*ABOUT THIS TASK:* The expected answer is the data below, printed verbatim without its pictures.
:: DATASET EXTRACT
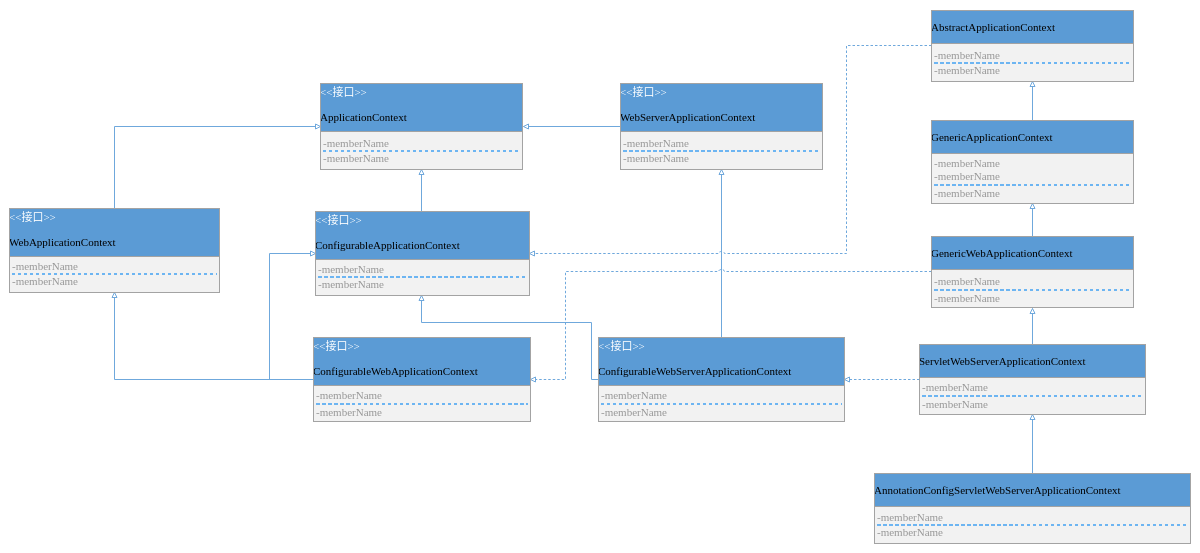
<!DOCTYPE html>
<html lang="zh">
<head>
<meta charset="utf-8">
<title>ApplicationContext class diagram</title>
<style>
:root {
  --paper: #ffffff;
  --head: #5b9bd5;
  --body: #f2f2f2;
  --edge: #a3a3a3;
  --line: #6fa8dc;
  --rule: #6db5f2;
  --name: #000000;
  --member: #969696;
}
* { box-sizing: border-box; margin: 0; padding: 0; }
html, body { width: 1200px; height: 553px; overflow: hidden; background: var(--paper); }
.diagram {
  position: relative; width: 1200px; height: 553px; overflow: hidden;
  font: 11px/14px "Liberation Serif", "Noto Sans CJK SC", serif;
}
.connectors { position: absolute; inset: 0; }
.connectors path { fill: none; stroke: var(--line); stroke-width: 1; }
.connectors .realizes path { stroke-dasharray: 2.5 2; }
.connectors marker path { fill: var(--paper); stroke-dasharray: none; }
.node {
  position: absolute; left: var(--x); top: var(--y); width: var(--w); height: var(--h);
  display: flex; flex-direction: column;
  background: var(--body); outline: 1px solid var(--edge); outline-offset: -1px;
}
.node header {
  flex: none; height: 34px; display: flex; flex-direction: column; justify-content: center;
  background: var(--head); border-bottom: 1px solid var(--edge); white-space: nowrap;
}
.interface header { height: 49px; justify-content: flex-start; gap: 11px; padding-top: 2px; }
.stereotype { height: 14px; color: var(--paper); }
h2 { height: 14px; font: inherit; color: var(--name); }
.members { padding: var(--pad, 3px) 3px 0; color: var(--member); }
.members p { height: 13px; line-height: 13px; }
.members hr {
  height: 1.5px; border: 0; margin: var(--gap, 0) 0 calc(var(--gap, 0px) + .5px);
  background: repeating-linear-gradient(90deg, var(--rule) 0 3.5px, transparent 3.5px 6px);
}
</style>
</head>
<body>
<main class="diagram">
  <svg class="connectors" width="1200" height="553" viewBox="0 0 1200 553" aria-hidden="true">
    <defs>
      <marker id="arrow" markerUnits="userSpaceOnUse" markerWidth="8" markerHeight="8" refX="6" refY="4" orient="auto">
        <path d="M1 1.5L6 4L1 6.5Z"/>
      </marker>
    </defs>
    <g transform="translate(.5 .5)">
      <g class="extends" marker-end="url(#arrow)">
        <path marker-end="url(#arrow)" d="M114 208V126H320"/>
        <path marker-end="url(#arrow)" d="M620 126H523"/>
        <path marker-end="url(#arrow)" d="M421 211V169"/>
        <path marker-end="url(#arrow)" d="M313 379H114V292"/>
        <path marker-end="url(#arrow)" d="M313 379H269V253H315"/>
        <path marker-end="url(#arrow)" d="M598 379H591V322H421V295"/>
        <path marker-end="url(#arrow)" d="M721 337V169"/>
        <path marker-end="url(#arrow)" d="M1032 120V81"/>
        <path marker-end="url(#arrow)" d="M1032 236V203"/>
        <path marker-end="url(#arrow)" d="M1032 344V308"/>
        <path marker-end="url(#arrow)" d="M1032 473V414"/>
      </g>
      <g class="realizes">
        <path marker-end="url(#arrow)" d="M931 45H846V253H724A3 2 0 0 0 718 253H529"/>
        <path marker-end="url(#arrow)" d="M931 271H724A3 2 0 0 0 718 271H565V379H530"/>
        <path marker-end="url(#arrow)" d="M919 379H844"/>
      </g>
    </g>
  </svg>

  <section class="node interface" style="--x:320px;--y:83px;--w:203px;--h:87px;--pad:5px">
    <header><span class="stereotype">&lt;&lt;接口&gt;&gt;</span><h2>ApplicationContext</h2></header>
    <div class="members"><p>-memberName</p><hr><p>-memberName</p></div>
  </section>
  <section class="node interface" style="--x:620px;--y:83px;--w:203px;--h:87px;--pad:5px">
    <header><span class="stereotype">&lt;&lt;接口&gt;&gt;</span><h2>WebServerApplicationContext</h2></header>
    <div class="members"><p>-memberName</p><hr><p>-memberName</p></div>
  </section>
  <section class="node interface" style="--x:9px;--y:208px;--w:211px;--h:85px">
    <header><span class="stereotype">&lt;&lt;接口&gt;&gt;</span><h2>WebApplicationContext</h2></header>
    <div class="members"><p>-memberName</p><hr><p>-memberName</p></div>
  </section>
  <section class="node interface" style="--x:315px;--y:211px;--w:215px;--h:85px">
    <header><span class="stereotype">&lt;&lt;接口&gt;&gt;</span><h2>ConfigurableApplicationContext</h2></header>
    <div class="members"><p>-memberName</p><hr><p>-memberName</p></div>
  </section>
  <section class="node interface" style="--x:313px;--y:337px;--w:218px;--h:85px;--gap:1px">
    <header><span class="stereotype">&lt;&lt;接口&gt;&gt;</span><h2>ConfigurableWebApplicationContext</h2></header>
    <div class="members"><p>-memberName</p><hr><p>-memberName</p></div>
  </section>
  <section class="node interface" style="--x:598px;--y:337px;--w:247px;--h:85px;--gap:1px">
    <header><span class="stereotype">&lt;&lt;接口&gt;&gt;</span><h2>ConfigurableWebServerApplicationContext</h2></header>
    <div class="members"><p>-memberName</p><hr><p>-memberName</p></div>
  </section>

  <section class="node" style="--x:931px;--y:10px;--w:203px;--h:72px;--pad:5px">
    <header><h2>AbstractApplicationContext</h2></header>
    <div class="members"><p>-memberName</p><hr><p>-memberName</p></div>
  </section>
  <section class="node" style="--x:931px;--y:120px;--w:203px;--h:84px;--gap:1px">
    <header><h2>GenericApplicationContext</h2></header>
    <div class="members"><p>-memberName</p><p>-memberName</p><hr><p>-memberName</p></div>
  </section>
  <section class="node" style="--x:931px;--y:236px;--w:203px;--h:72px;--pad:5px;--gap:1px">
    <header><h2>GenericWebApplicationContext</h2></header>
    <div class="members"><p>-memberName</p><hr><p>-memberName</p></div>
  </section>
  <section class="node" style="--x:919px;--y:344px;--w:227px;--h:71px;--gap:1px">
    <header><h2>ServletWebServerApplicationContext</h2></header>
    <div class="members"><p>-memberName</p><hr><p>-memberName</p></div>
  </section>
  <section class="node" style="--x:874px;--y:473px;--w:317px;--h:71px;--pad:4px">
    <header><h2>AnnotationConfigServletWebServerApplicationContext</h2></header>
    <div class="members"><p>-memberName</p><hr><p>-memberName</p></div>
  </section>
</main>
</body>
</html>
::::
*ANSWER AREA:*
<!DOCTYPE html>
<html lang="zh">
<head>
<meta charset="utf-8">
<title>ApplicationContext class diagram</title>
<style>
:root {
  --paper: #ffffff;
  --head: #5b9bd5;
  --body: #f2f2f2;
  --edge: #a3a3a3;
  --line: #6fa8dc;
  --rule: #6db5f2;
  --name: #000000;
  --member: #969696;
}
* { box-sizing: border-box; margin: 0; padding: 0; }
html, body { width: 1200px; height: 553px; overflow: hidden; background: var(--paper); }
.diagram {
  position: relative; width: 1200px; height: 553px; overflow: hidden;
  font: 11px/14px "Liberation Serif", "Noto Sans CJK SC", serif;
}
.connectors { position: absolute; inset: 0; }
.connectors path { fill: none; stroke: var(--line); stroke-width: 1; }
.connectors .realizes path { stroke-dasharray: 2.5 2; }
.connectors marker path { fill: var(--paper); stroke-dasharray: none; }
.node {
  position: absolute; left: var(--x); top: var(--y); width: var(--w); height: var(--h);
  display: flex; flex-direction: column;
  background: var(--body); outline: 1px solid var(--edge); outline-offset: -1px;
}
.node header {
  flex: none; height: 34px; display: flex; flex-direction: column; justify-content: center;
  background: var(--head); border-bottom: 1px solid var(--edge); white-space: nowrap;
}
.interface header { height: 49px; justify-content: flex-start; gap: 11px; padding-top: 2px; }
.stereotype { height: 14px; color: var(--paper); }
h2 { height: 14px; font: inherit; color: var(--name); }
.members { padding: var(--pad, 3px) 3px 0; color: var(--member); }
.members p { height: 13px; line-height: 13px; }
.members hr {
  height: 1.5px; border: 0; margin: var(--gap, 0) 0 calc(var(--gap, 0px) + .5px);
  background: repeating-linear-gradient(90deg, var(--rule) 0 3.5px, transparent 3.5px 6px);
}
</style>
</head>
<body>
<main class="diagram">
  <svg class="connectors" width="1200" height="553" viewBox="0 0 1200 553" aria-hidden="true">
    <defs>
      <marker id="arrow" markerUnits="userSpaceOnUse" markerWidth="8" markerHeight="8" refX="6" refY="4" orient="auto">
        <path d="M1 1.5L6 4L1 6.5Z"/>
      </marker>
    </defs>
    <g transform="translate(.5 .5)">
      <g class="extends" marker-end="url(#arrow)">
        <path marker-end="url(#arrow)" d="M114 208V126H320"/>
        <path marker-end="url(#arrow)" d="M620 126H523"/>
        <path marker-end="url(#arrow)" d="M421 211V169"/>
        <path marker-end="url(#arrow)" d="M313 379H114V292"/>
        <path marker-end="url(#arrow)" d="M313 379H269V253H315"/>
        <path marker-end="url(#arrow)" d="M598 379H591V322H421V295"/>
        <path marker-end="url(#arrow)" d="M721 337V169"/>
        <path marker-end="url(#arrow)" d="M1032 120V81"/>
        <path marker-end="url(#arrow)" d="M1032 236V203"/>
        <path marker-end="url(#arrow)" d="M1032 344V308"/>
        <path marker-end="url(#arrow)" d="M1032 473V414"/>
      </g>
      <g class="realizes">
        <path marker-end="url(#arrow)" d="M931 45H846V253H724A3 2 0 0 0 718 253H529"/>
        <path marker-end="url(#arrow)" d="M931 271H724A3 2 0 0 0 718 271H565V379H530"/>
        <path marker-end="url(#arrow)" d="M919 379H844"/>
      </g>
    </g>
  </svg>

  <section class="node interface" style="--x:320px;--y:83px;--w:203px;--h:87px;--pad:5px">
    <header><span class="stereotype">&lt;&lt;接口&gt;&gt;</span><h2>ApplicationContext</h2></header>
    <div class="members"><p>-memberName</p><hr><p>-memberName</p></div>
  </section>
  <section class="node interface" style="--x:620px;--y:83px;--w:203px;--h:87px;--pad:5px">
    <header><span class="stereotype">&lt;&lt;接口&gt;&gt;</span><h2>WebServerApplicationContext</h2></header>
    <div class="members"><p>-memberName</p><hr><p>-memberName</p></div>
  </section>
  <section class="node interface" style="--x:9px;--y:208px;--w:211px;--h:85px">
    <header><span class="stereotype">&lt;&lt;接口&gt;&gt;</span><h2>WebApplicationContext</h2></header>
    <div class="members"><p>-memberName</p><hr><p>-memberName</p></div>
  </section>
  <section class="node interface" style="--x:315px;--y:211px;--w:215px;--h:85px">
    <header><span class="stereotype">&lt;&lt;接口&gt;&gt;</span><h2>ConfigurableApplicationContext</h2></header>
    <div class="members"><p>-memberName</p><hr><p>-memberName</p></div>
  </section>
  <section class="node interface" style="--x:313px;--y:337px;--w:218px;--h:85px;--gap:1px">
    <header><span class="stereotype">&lt;&lt;接口&gt;&gt;</span><h2>ConfigurableWebApplicationContext</h2></header>
    <div class="members"><p>-memberName</p><hr><p>-memberName</p></div>
  </section>
  <section class="node interface" style="--x:598px;--y:337px;--w:247px;--h:85px;--gap:1px">
    <header><span class="stereotype">&lt;&lt;接口&gt;&gt;</span><h2>ConfigurableWebServerApplicationContext</h2></header>
    <div class="members"><p>-memberName</p><hr><p>-memberName</p></div>
  </section>

  <section class="node" style="--x:931px;--y:10px;--w:203px;--h:72px;--pad:5px">
    <header><h2>AbstractApplicationContext</h2></header>
    <div class="members"><p>-memberName</p><hr><p>-memberName</p></div>
  </section>
  <section class="node" style="--x:931px;--y:120px;--w:203px;--h:84px;--gap:1px">
    <header><h2>GenericApplicationContext</h2></header>
    <div class="members"><p>-memberName</p><p>-memberName</p><hr><p>-memberName</p></div>
  </section>
  <section class="node" style="--x:931px;--y:236px;--w:203px;--h:72px;--pad:5px;--gap:1px">
    <header><h2>GenericWebApplicationContext</h2></header>
    <div class="members"><p>-memberName</p><hr><p>-memberName</p></div>
  </section>
  <section class="node" style="--x:919px;--y:344px;--w:227px;--h:71px;--gap:1px">
    <header><h2>ServletWebServerApplicationContext</h2></header>
    <div class="members"><p>-memberName</p><hr><p>-memberName</p></div>
  </section>
  <section class="node" style="--x:874px;--y:473px;--w:317px;--h:71px;--pad:4px">
    <header><h2>AnnotationConfigServletWebServerApplicationContext</h2></header>
    <div class="members"><p>-memberName</p><hr><p>-memberName</p></div>
  </section>
</main>
</body>
</html>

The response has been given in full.